We acknowledge helpful comments from Yan Chen, Martin Dufwenberg, Guillaume Fréchette, Jacob Goeree, Ulrike Malmendier, Uri Simonsohn, and Priscilla Williams, as well as seminar audiences at the Stanford Institute of Theoretical Economics, the Santa Barbara Conference on Communication and Incentives, the ESA meeting in Tucson, the ESA meeting in Lyon, CIDE in Mexico City, and Harvard University. Special thanks go to a co-editor and three anonymous referees, who suggested the second study with the biological measures reported in the paper. Charness and Gneezy each acknowledge support from the National Science Foundation.

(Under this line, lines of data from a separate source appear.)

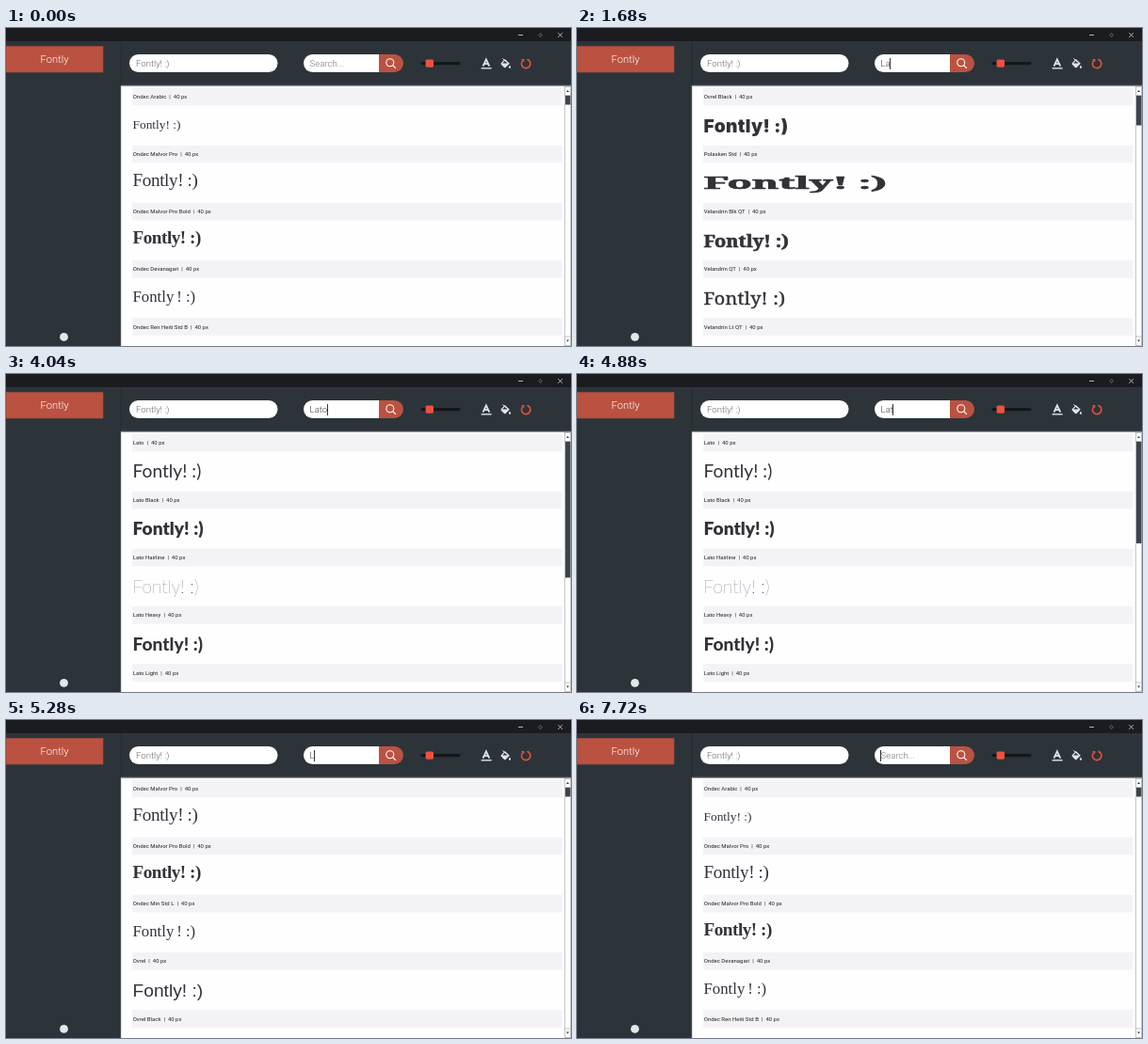
An HTML page for the animation above (7880 ms loop, 600 by 338 pixels).

```html
<!DOCTYPE html>
<html lang="en">
<head>
<meta charset="utf-8">
<title>Font browser</title>
<style>
  html, body { margin: 0; width: 100%; height: 100%; overflow: hidden; background: #2c343a; }
  svg { display: block; width: 600px; height: 338px; }
  text { font-family: Roboto, sans-serif; white-space: pre; }
  .label { font-size: 6px; fill: #222; }
  .field { font-size: 9.6px; font-weight: 300; fill: #444; }
  .sample { font-size: 19.2px; fill: #333337; }
  .times { font-family: "Liberation Serif", serif; }
  .slab { font-family: "Noto Serif", serif; font-size: 17.5px; stroke: #333337; }
  .lato { font-family: Lato, sans-serif; }
  .arial { font-family: "Liberation Sans", sans-serif; }
  .inter { font-family: Inter, sans-serif; font-weight: 900; }
</style>
</head>
<body>
<svg viewBox="0 0 600 338">
  <rect width="600" height="338" fill="#2c343a"/>
  <rect width="600" height="14" fill="#1a1c20"/>
  <path d="M122 14V338" stroke="#22292e"/>

  <!-- window buttons -->
  <g fill="none" stroke="#ddd" stroke-width=".8">
    <path d="M544 7.5h5M586.3 5.2l4.6 4.6m0-4.6l-4.6 4.6"/>
    <path d="M567.5 5.6l1.8 1.9-1.8 1.9-1.8-1.9z" stroke="#888" stroke-width=".7"/>
  </g>

  <!-- sidebar -->
  <rect x="0" y="19.5" width="103" height="27.5" fill="#bb5241" stroke="#a04a3e" stroke-width=".7"/>
  <text x="36.6" y="37.2" font-size="11.2" font-weight="300" fill="#fff">Fontly</text>
  <circle cx="61.5" cy="328.4" r="4.4" fill="#e4e6e7"/>

  <!-- fields -->
  <rect x="131" y="28" width="157.5" height="19" rx="9.5" fill="#fff"/>
  <text class="field" x="138" y="41" style="fill:#666">Fontly! :)</text>
  <path d="M396 28h-70.5a9.5 9.5 0 0 0 0 19H396z" fill="#fff"/>
  <path d="M396 28h16.5a9.5 9.5 0 0 1 0 19H396z" fill="#bb5241"/>
  <g fill="none" stroke="#fff" stroke-width="1.1">
    <circle cx="407.8" cy="36.7" r="4"/>
    <path d="M410.7 39.6l3.3 3.3"/>
  </g>
  <text class="field" id="query" x="322.6" y="41"></text>
  <rect id="caret" y="32" width="1" height="12" fill="#333"/>

  <!-- slider and tools -->
  <rect x="440.5" y="36" width="42" height="3.2" rx="1.6" fill="#14171a"/>
  <rect x="445.6" y="33.5" width="8.4" height="8.2" rx="1.6" fill="#ee5140"/>
  <g fill="none" stroke="#e2e4e5">
    <path d="M506.5 40.6l3.4-7.2 3.4 7.2M507.6 38.2h4.6" stroke-width="1.8"/>
    <path d="M504.6 42.8h11" stroke-width="1.4"/>
    <path d="M527.4 32.4l3.4 3.4" stroke-width="1"/>
  </g>
  <g fill="#e2e4e5">
    <path fill-rule="evenodd" d="M529.8 33l5 4.8-4.2 4.2q-.8.6-1.6 0l-3.2-3.2q-.6-.8 0-1.6zM529.8 34.8l-2.6 2.6h5.3z"/>
    <path d="M535 39.4q1.8 2.2.8 3.2-.8.6-1.6 0-1-1 .8-3.2z"/>
  </g>
  <path d="M553.4 33.4a4.7 4.7 0 1 1-4.8 1.4" fill="none" stroke="#e0503c" stroke-width="1.7"/>
  <path d="M547 33h3.4v3.4z" fill="#e0503c"/>

  <!-- results -->
  <rect x="122" y="61.5" width="478" height="276.5" fill="#fefdff"/>
  <path d="M122 61.2H600" stroke="#8d9297" stroke-width=".7"/>
  <path d="M122.2 61V338" stroke="#b8bbbe" stroke-width=".6"/>
  <g id="lists"></g>
  <rect x="593" y="62" width="7" height="276" fill="#fff"/>
  <g fill="#fff" stroke="#a4a7aa" stroke-width=".7">
    <rect x="593.4" y="62.4" width="6.2" height="9"/>
    <rect x="593.4" y="328" width="6.2" height="9.6"/>
    <path d="M593.4 71V328M599.6 71V328"/>
  </g>
  <path d="M595 68l1.5-2 1.5 2zM595 331.6l1.5 2 1.5-2z" fill="#333"/>
  <rect id="thumb" x="594" y="72" width="5.4" fill="#3c454c"/>
</svg>
<script>
const LOOP = 7880, ROW = 61.1, TEXT_X = 134.7, QUERY_X = 322.6;
const $ = id => document.getElementById(id);

// Sample faces: class, baseline below the label's centre, extra style, extension
const faces = {
  small: ["times", 33.7, "font-size:13.4px"],
  book: ["times", 33.5, "letter-spacing:-.4px"],
  bold: ["times", 33.4, "font-weight:700;letter-spacing:-.5px"],
  airy: ["times", 34.4, "font-size:16.8px"],
  sans: ["arial", 37.3, ""],
  heavySans: ["inter", 38, "letter-spacing:.3px"],
  wide: ["slab", 37, "font-weight:900;stroke-width:.6px", 2.45],
  slabBlack: ["slab", 37.5, "font-weight:800;stroke-width:.6px", 1.14],
  slab: ["slab", 37.5, "stroke-width:.4px;letter-spacing:.3px", 1.13],
  lato: ["lato", 37.3, ""],
  latoBlack: ["lato", 37.3, "font-weight:900"],
  latoThin: ["lato", 37.3, "font-weight:100"],
  latoHeavy: ["lato", 37.3, "font-weight:800"]
};

const lists = {
  all: [["Ondec Arabic", "small"], ["Ondec Malvor Pro", "book"], ["Ondec Malvor Pro Bold", "bold"],
        ["Ondec Devanagari", "airy"], ["Ondec Ren Heiti Std B"]],
  l: [["Ondec Malvor Pro", "book"], ["Ondec Malvor Pro Bold", "bold"], ["Ondec Min Std L", "airy"],
      ["Ovrel", "sans"], ["Ovrel Black"]],
  la: [["Ovrel Black", "heavySans"], ["Polasken Std", "wide"], ["Velandrin Blk QT", "slabBlack"],
       ["Velandrin QT", "slab"], ["Velandrin Lt QT"]],
  lato: [["Lato", "lato"], ["Lato Black", "latoBlack"], ["Lato Hairline", "latoThin"],
         ["Lato Heavy", "latoHeavy"], ["Lato Light"]]
};

// Query: shown list and lower end of the scroll thumb
const results = {
  "": ["all", 81.5], L: ["l", 81.5], La: ["la", 103.5], Lat: ["lato", 180], Lato: ["lato", 216.5]
};

// Time, query, caret visible
const steps = [
  [0, "", 0], [720, "", 1], [1200, "", 0], [1480, "L", 1], [1680, "La", 1], [2240, "Lat", 1],
  [2880, "Lato", 1], [3520, "Lato", 0], [4040, "Lato", 1], [4560, "Lato", 0], [4880, "Lat", 1],
  [5080, "La", 1], [5280, "L", 1], [5560, "", 1], [6160, "", 0], [6680, "", 1], [7200, "", 0], [7720, "", 1]
];

function row([name, face], i) {
  const y = 73 + i * ROW;
  let out = `<rect x="134" y="${y - 9.3}" width="456.5" height="18.6" fill="#f3f2f4"/>
    <text class="label" x="${TEXT_X}" y="${y + 2.1}">${name}\u00a0 |\u00a0 40 px</text>`;
  if (face) {
    const [cls, dy, style, stretch = 1] = faces[face];
    const sample = face === "airy" ? "Fontly\u200a\u200a! :)" : "Fontly! :)";
    out += `<text class="sample ${cls}" style="${style}"
      transform="translate(${TEXT_X - .2} ${y + dy}) scale(${stretch} 1)">${sample}</text>`;
  }
  return out;
}

$("lists").innerHTML = Object.entries(lists)
  .map(([id, rows]) => `<g id="list-${id}">${rows.map(row).join("")}</g>`).join("");

function draw(now) {
  const t = now % LOOP;
  const [, query, caret] = steps.findLast(s => s[0] <= t);
  const [shown, end] = results[query];
  for (const id in lists) $("list-" + id).style.display = id === shown ? "" : "none";
  $("thumb").setAttribute("height", end - 72);
  const field = $("query");
  field.textContent = query || "Search...";
  field.style.fill = query ? "#444" : "#777";
  $("caret").setAttribute("x", Math.floor(QUERY_X + (query ? field.getComputedTextLength() : 0)));
  $("caret").style.opacity = caret;
}

const start = performance.now();
(function tick() {
  draw(performance.now() - start);
  requestAnimationFrame(tick);
})();
</script>
</body>
</html>
```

Incentives to Exercise
Version of Record online: 21 MAY 2009
© 2009 The Econometric Society
Volume 77, Issue 3, pages 909–931, May 2009
How to Cite

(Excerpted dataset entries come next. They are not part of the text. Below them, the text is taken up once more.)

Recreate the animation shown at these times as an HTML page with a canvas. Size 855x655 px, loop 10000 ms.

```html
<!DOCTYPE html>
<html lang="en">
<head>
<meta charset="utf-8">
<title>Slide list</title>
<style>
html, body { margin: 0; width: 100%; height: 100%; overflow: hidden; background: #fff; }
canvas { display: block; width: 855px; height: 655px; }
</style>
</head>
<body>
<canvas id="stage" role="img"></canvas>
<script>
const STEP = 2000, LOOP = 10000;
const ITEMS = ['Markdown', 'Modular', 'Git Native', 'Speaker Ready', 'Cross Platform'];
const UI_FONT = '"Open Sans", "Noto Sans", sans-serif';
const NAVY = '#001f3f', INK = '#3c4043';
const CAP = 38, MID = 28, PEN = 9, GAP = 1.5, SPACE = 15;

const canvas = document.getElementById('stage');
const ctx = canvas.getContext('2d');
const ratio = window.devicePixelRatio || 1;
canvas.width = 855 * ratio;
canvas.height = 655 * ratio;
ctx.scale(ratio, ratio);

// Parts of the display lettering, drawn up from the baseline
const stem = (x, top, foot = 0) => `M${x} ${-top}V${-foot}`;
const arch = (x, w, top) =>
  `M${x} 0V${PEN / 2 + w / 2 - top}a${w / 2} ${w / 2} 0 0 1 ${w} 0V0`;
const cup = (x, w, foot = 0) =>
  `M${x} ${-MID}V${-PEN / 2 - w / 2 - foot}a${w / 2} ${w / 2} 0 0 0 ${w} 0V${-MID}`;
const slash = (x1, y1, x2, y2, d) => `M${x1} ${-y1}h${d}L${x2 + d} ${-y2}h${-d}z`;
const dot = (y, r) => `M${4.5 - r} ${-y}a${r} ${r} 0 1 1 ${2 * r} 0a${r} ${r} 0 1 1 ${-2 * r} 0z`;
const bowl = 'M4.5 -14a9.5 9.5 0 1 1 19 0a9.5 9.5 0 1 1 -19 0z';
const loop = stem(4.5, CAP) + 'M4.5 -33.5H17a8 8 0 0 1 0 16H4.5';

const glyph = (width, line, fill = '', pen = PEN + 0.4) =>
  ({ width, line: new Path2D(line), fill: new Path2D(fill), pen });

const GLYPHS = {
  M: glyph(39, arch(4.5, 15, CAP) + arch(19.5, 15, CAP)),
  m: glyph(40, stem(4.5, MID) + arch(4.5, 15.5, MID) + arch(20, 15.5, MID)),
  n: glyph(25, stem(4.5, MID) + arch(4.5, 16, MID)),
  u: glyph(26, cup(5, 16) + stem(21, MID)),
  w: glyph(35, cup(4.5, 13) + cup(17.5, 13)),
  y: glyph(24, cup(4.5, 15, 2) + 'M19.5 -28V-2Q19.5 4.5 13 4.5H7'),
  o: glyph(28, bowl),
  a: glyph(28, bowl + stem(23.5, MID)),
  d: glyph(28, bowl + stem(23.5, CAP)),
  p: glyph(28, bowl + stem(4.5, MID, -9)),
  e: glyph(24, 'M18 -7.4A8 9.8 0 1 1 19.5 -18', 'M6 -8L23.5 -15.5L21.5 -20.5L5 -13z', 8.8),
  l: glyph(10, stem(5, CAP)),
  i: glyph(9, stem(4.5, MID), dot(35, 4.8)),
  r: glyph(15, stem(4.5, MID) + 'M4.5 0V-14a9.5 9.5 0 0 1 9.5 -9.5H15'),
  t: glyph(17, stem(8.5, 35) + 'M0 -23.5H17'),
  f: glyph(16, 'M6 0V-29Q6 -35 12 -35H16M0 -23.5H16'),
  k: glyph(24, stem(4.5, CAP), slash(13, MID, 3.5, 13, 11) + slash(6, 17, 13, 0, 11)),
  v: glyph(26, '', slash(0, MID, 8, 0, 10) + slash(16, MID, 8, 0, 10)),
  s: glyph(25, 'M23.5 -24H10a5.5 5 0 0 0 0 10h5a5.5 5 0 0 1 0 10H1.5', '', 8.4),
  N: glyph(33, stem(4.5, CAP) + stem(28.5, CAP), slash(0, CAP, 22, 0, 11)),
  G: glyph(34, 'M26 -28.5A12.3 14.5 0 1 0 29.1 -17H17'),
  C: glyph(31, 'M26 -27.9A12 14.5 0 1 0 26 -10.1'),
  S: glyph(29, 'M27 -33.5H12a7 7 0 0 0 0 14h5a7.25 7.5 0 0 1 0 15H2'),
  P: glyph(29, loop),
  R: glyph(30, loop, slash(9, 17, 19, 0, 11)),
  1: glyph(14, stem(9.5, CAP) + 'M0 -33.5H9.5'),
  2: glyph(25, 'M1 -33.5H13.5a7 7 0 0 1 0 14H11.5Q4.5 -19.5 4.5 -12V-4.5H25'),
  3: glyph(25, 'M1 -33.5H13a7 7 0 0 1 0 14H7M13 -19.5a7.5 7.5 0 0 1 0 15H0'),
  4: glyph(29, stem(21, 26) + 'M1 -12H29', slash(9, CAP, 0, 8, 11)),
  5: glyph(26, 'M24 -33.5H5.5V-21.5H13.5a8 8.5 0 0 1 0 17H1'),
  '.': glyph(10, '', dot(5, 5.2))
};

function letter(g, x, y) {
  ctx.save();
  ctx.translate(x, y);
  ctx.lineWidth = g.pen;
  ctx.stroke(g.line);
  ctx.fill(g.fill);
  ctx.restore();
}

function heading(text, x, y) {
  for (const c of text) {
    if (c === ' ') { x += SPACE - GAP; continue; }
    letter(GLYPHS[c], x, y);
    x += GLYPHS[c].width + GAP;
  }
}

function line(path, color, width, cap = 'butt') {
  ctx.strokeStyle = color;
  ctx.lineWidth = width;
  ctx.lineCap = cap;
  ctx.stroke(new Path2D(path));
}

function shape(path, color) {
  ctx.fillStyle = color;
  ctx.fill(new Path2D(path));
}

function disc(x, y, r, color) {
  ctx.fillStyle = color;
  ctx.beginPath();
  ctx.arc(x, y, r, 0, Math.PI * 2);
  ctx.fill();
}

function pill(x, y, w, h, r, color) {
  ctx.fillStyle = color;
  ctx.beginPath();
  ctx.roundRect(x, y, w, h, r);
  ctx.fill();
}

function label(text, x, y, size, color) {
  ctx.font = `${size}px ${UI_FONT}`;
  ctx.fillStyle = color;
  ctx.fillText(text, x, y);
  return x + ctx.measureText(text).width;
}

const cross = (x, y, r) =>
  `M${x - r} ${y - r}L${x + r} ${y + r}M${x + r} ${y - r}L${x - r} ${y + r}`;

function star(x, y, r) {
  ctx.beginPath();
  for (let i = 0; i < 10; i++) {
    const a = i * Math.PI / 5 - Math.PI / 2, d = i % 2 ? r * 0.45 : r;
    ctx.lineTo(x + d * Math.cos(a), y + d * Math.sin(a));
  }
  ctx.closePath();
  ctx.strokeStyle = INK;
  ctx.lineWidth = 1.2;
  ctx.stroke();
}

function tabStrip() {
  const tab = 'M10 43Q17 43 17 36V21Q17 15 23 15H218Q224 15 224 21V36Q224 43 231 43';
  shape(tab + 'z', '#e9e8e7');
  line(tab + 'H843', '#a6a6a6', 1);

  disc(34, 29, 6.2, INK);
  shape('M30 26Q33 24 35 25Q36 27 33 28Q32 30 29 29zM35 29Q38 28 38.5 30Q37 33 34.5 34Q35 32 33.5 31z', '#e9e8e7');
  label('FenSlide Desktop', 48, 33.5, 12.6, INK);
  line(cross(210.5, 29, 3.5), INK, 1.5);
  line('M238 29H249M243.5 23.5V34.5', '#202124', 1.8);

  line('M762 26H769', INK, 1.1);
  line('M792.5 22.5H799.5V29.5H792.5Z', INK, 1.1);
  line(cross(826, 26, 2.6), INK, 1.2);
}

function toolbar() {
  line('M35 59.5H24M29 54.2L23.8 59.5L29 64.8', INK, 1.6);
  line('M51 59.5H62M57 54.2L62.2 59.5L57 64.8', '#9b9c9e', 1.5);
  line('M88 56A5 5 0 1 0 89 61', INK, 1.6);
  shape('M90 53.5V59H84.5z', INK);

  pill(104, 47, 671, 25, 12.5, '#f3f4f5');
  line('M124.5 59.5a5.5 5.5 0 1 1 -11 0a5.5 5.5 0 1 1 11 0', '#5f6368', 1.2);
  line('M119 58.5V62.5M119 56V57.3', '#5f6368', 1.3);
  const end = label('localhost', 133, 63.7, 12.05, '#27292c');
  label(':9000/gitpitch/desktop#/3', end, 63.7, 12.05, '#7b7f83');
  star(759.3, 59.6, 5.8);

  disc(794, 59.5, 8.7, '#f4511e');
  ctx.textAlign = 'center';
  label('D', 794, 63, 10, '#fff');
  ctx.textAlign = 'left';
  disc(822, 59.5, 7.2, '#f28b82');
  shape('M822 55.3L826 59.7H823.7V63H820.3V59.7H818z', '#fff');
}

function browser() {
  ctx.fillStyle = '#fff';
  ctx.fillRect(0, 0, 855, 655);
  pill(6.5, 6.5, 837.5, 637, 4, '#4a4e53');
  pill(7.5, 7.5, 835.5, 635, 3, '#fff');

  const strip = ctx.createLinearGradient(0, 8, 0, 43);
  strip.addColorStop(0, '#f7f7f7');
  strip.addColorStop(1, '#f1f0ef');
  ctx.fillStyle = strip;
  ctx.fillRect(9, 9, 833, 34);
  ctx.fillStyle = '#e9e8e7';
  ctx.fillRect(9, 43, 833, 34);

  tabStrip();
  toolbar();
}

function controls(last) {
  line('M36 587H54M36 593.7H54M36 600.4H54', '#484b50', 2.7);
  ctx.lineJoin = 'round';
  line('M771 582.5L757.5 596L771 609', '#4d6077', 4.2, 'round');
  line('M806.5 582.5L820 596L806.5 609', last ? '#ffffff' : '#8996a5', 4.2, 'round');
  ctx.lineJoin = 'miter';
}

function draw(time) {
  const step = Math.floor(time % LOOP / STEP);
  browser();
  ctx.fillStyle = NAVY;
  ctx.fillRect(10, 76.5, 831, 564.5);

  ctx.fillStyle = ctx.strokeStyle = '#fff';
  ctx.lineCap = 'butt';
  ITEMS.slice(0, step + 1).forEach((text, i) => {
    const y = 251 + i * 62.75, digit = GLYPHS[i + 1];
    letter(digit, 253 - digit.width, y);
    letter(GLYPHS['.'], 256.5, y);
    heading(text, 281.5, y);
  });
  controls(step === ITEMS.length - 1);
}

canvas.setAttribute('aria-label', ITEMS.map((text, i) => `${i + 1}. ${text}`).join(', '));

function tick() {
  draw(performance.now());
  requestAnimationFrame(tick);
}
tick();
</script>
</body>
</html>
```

Charness, G. and Gneezy, U. (2009), Incentives to Exercise. Econometrica, 77: 909–931. doi: 10.3982/ECTA7416
- Issue online: 21 MAY 2009
- Version of Record online: 21 MAY 2009
- Manuscript received September, 2007; final revision received December, 2008.
- field experiment;
- habit formation;
Can incentives be effective in encouraging the development of good habits? We investigate the post-intervention effects of paying people to attend a gym a number of times during one month. In two studies we find marked attendance increases after the intervention relative to attendance changes for the respective control groups. This is entirely driven by people who did not previously attend the gym on a regular basis. In our second study, we find improvements on health indicators such as weight, waist size, and pulse rate, suggesting the intervention led to a net increase in total physical activity rather than to a substitution away from nonincentivized ones. We argue that there is scope for financial intervention in habit formation, particularly in the area of health.